■ **To do**
Here is a block of records. Copy every line in it that includes "body".

*** Entries provided

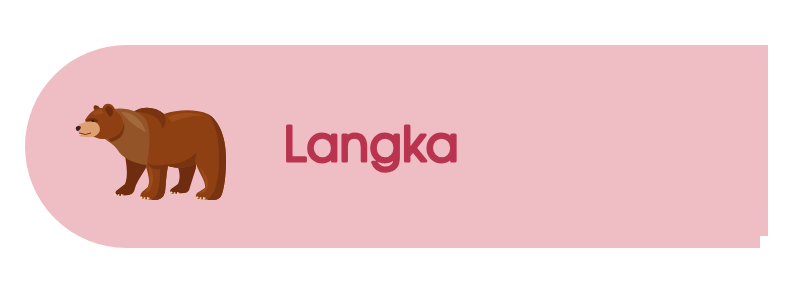
<!DOCTYPE html>
<html lang="id">
<head>
<meta charset="utf-8">
<title>Langka</title>
<style>
:root {
  --page: #ffffff;
  --panel: #efbdc4;
  --title: #b9344f;
  --fur: #8f4012;
  --fur-light: #9c4b19;
  --fur-dark: #783410;
  --fur-far: #6f2c0e;
  --mane: #935427;
  --mane-light: #a4693b;
  --muzzle: #dfa071;
  --claw: #f3d3b0;
  --ink: #35201c;
}
* { box-sizing: border-box; }
body { margin: 0; background: var(--page); overflow: hidden; }
.canvas { position: relative; width: 800px; height: 294px; padding: 45px 32px 46px 25px; overflow: hidden; }
.banner {
  width: 743px; height: 203px;
  background: var(--panel);
  border-radius: 101.5px 0 0 101.5px;
  clip-path: polygon(0 0, 100% 0, 100% 191px, 735px 191px, 735px 100%, 0 100%);
  display: flex; align-items: flex-start;
  padding: 55px 0 0 45px;
}
.bear { width: 160px; height: 106px; flex: none; }
.title { margin: 12px 0 0 50px; width: 184px; height: 72px; line-height: 0; }
.title svg { display: block; overflow: visible; }
.title text {
  font: 400 47px "TeX Gyre Adventor", "Inter", sans-serif;
  fill: var(--title); stroke: var(--title); stroke-width: 3; stroke-linejoin: round;
}
</style>
</head>
<body>
<main class="canvas">
  <section class="banner">
    <svg class="bear" viewBox="70 100 160 106" role="img" aria-label="Beruang cokelat">
      <defs>
        <g id="claws" fill="var(--claw)">
          <path d="M0 0l-2 3 4-1z"/><path d="M3 1l-1 3 3-2z"/><path d="M6 1l0 3 3-2z"/>
        </g>
      </defs>
      <g class="far-legs" fill="var(--fur-far)">
        <path d="M125 156C127 167 128 177 125 184L116 191Q114 195 119 196L129 195Q134 194 135 188C138 179 143 174 147 166L146 152Z"/>
        <path d="M174 160C180 168 181 178 178 184L171 189Q168 193 173 194L184 193Q189 193 190 187L196 168L196 156Z"/>
        <use href="#claws" x="115" y="193"/>
        <use href="#claws" x="171" y="191"/>
      </g>
      <g class="body">
        <path fill="var(--fur)" d="M133 112C142 106 155 106 164 114C178 109 197 109 208 114C220 121 226 139 226 158C226 172 225 185 222 194Q220 200 213 200L198 199Q194 197 197 193L205 188C206 181 199 173 196 164C188 168 177 169 168 166C166 175 166 184 165 192Q163 200 155 200L143 199Q138 197 142 192L148 187C151 180 147 172 145 162L130 150Z"/>
        <path fill="var(--fur-dark)" d="M208 114C220 121 226 139 226 158C226 172 225 185 222 194Q220 200 213 200L207 200C216 194 219 178 219 159C219 140 216 123 208 114Z"/>
        <path fill="var(--fur-dark)" d="M147 162C153 169 163 163 168 166C166 175 166 184 165 192Q163 200 155 200L151 200C160 196 160 180 160 169Q151 171 147 162Z"/>
        <path fill="var(--fur-dark)" d="M163 164C176 166 188 161 197 152Q194 159 196 164C188 168 177 169 168 166Z"/>
        <path fill="var(--fur-light)" d="M168 117C179 111 196 112 204 116C192 115 180 119 172 122Z"/>
        <path fill="var(--fur-light)" d="M149 166C155 174 154 184 149 191L144 194L148 187C151 180 149 174 149 166ZM200 167C208 177 211 185 205 192L198 194L205 188C207 181 202 175 200 167Z"/>
        <path fill="var(--fur-dark)" d="M133 112C142 106 155 106 164 114C167 119 166 125 162 129C162 120 154 112 133 112Z"/>
        <use href="#claws" x="141" y="196"/>
        <use href="#claws" x="197" y="196"/>
      </g>
      <g class="neck">
        <path fill="var(--mane)" d="M113 109C126 107 140 111 146 120C152 132 149 151 147 165C134 164 122 158 117 149C113 144 109 142 105 139Z"/>
        <path fill="var(--mane-light)" d="M121 112C133 112 141 119 146 132C137 128 129 122 121 112Z"/>
        <path fill="var(--fur-dark)" d="M108 139C117 137 123 131 124 122C126 132 121 140 111 142Z"/>
      </g>
      <g class="head">
        <path fill="var(--fur-dark)" d="M95 111C92 107 94 104 98 106L102 110Z"/>
        <path fill="var(--fur)" d="M85 120C89 114 94 108 102 108C113 107 124 114 123 125C122 134 113 139 103 139C98 139 94 137 91 135Z"/>
        <path fill="var(--fur-light)" d="M92 114C96 109 103 108 108 111C103 114 98 115 92 114Z"/>
        <path fill="var(--fur)" d="M102 111C102 105 107 102 112 105C117 109 116 117 111 119Z"/>
        <path fill="var(--fur-far)" d="M105 110C105 106 109 105 112 108C114 112 113 115 110 117Z"/>
        <path fill="var(--fur-far)" d="M86 120Q92 116 98 120L96 125L88 124Z"/>
        <path fill="var(--muzzle)" d="M77 126C82 122 91 120 97 123C102 128 100 134 95 136C90 138 83 137 79 136L82 134L77 131Z"/>
        <path fill="none" stroke="var(--fur-dark)" stroke-width="1" d="M79 133Q86 136 91 133"/>
        <path fill="var(--ink)" d="M76 127Q79 125 81 127Q80 131 77 131Q75 129 76 127Z"/>
        <ellipse cx="93" cy="121" rx="1.5" ry="1" fill="var(--ink)"/>
      </g>
    </svg>
    <h1 class="title">
      <svg width="184" height="72" viewBox="280 112 184 72">
        <text x="284" y="160.5" textLength="174">Langka</text>
      </svg>
    </h1>
  </section>
</main>
</body>
</html>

******

■ **Task solution**
body { margin: 0; background: var(--page); overflow: hidden; }
<body>
      <g class="body">
</body>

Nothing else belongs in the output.